Disclosing Board Diversity: Discriminatory or Not?

A legal challenge to Nasdaq’s new board-diversity rules suggests some directors still aren’t comfortable with transparency.  

The rule didn’t seem particularly controversial. A major stock exchange wanted to ask its listed companies to disclose the demographics of their boards. The rule, proposed by Nasdaq, was approved by the Securities and Exchange Commission.

But just before the New Year, 17 states joined an existing lawsuit against Nasdaq, arguing that its rule—which is intended to promote diversity on corporate boards— instead establishes illegal “quotas” that discriminate against men and white people. The suit didn’t entirely surprise Ayana Parsons, leader of Board and CEO Inclusion at Korn Ferry, who says that change begets pushback, particularly when it comes to the corporate boardroom. As she sees it, some boards still aren’t comfortable with the level of transparency that employees, customers, and shareholders now expect and demand. “The legal pushback probably stems from the fact that the data is embarrassing, and no one wants to be embarrassed,” says Parsons.

Experts say that corporate diversity efforts could well face more resistance, whether it’s a high-profile move like Nasdaq’s or an individual company’s efforts to attract talent from underrepresented groups. Just recently, the United States Supreme Court agreed to hear arguments about race-conscious admissions policies at Harvard University and the University of North Carolina. “Trying to eradicate all forms of resistance is like trying to eradicate all forms of COVID,” says Andrés Tapia, Korn Ferry’s global strategist for diversity, equity, and inclusion (DE&I).

Indeed, 2022 could be a year in which many assumptions about how to create diverse institutions will be challenged. Since George Floyd’s murder in 2020, institutions and companies around the world have launched efforts to find and develop diverse talent from underrepresented groups. Many of these efforts have been applauded; many do increase representation. But critics say some of the moves have been both costly and ineffective—and worse, that in some cases they have merely replaced the poor treatment of one group with the poor treatment of another.

Experts say that leaders probably shouldn’t focus on winning over people who are diametrically opposed to diversity, equity, and inclusion programs. “The 15 percent of resisters could wind up taking 85 percent of your time,” Tapia says. He advises leaders to energize the people who support the initiatives instead, while also targeting people who may be unsure of the program’s benefits.
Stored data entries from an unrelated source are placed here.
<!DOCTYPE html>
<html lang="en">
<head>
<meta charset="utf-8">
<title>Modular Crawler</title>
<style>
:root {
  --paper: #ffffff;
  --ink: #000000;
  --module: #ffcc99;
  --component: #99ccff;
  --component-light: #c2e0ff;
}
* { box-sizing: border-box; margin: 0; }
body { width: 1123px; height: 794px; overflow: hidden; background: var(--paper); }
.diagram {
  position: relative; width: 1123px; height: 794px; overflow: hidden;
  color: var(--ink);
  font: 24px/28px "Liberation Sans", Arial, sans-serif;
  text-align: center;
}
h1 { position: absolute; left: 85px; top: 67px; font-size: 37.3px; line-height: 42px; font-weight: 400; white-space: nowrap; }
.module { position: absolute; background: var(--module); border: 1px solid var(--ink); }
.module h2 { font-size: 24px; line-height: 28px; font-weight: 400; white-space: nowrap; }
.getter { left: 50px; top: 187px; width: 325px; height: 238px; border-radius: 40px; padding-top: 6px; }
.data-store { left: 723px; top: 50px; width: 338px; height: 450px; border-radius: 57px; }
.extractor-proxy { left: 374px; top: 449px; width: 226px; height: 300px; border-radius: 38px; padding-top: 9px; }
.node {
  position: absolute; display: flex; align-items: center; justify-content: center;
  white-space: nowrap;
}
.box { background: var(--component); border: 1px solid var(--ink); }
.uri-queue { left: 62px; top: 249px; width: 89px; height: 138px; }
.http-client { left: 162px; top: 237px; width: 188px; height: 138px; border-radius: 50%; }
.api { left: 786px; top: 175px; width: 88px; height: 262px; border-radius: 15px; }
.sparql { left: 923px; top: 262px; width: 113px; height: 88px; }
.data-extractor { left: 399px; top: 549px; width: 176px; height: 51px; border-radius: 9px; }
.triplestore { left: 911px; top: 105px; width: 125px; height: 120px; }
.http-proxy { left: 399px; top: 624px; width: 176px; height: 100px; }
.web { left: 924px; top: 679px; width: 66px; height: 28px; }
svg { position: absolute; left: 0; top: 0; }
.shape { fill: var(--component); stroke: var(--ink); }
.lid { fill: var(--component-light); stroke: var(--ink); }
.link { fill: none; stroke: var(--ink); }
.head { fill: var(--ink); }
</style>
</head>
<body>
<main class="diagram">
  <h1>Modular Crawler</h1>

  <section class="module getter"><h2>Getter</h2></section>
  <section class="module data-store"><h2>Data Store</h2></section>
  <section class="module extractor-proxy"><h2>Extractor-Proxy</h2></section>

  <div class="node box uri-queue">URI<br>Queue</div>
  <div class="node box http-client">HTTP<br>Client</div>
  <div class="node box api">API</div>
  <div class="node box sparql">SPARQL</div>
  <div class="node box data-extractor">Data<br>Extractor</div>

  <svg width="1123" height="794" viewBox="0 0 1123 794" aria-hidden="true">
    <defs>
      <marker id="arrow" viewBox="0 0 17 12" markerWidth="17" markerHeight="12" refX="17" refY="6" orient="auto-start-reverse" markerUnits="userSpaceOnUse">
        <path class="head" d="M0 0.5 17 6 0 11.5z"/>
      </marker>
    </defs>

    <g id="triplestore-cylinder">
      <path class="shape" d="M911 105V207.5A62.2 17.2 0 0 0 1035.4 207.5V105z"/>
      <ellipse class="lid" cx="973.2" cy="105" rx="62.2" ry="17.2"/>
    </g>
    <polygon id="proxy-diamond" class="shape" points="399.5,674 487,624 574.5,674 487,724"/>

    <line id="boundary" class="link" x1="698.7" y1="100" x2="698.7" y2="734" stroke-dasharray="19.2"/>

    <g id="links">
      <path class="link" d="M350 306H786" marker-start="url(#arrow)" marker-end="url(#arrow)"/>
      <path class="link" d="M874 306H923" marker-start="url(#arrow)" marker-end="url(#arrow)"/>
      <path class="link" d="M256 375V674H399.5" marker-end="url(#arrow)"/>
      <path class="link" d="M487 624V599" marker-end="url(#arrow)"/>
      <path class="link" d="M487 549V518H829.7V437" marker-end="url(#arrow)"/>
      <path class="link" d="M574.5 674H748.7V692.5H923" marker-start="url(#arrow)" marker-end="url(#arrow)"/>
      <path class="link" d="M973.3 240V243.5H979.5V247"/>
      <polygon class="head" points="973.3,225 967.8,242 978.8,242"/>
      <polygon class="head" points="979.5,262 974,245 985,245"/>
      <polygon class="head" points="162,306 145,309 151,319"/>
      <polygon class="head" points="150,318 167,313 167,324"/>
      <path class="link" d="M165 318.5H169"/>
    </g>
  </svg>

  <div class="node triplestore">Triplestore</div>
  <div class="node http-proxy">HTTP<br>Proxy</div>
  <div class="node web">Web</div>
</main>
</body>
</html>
Nasdaq requires that boards provide an explanation if they don’t include at least one self-identified woman and one person who self-identifies as a member of a minority group or the LGBTQ community. This effort comes amid steps that other groups in the financial industry have taken to promote board diversity. For example, since 2020, Goldman Sachs has refused to underwrite initial public offerings for companies with boards that are all white, all male, and have no LGBTQ representation. And starting this year, the shareholder-proxy advisory firm Institutional Shareholder Services will recommend voting against directors of all Russell 3000 or S&P 1500 companies whose boards it deems not diverse enough.

Alina Polonskaia, Korn Ferry’s global leader of diversity, equity, and inclusion solutions, says there is evidence from multiple studies that increasing diversity throughout a company can improve its business performance. The studies indicate further that leaders who share such data may help bring people together. “Put facts on the table,” she says. “If you don’t, it becomes a war of opinions.”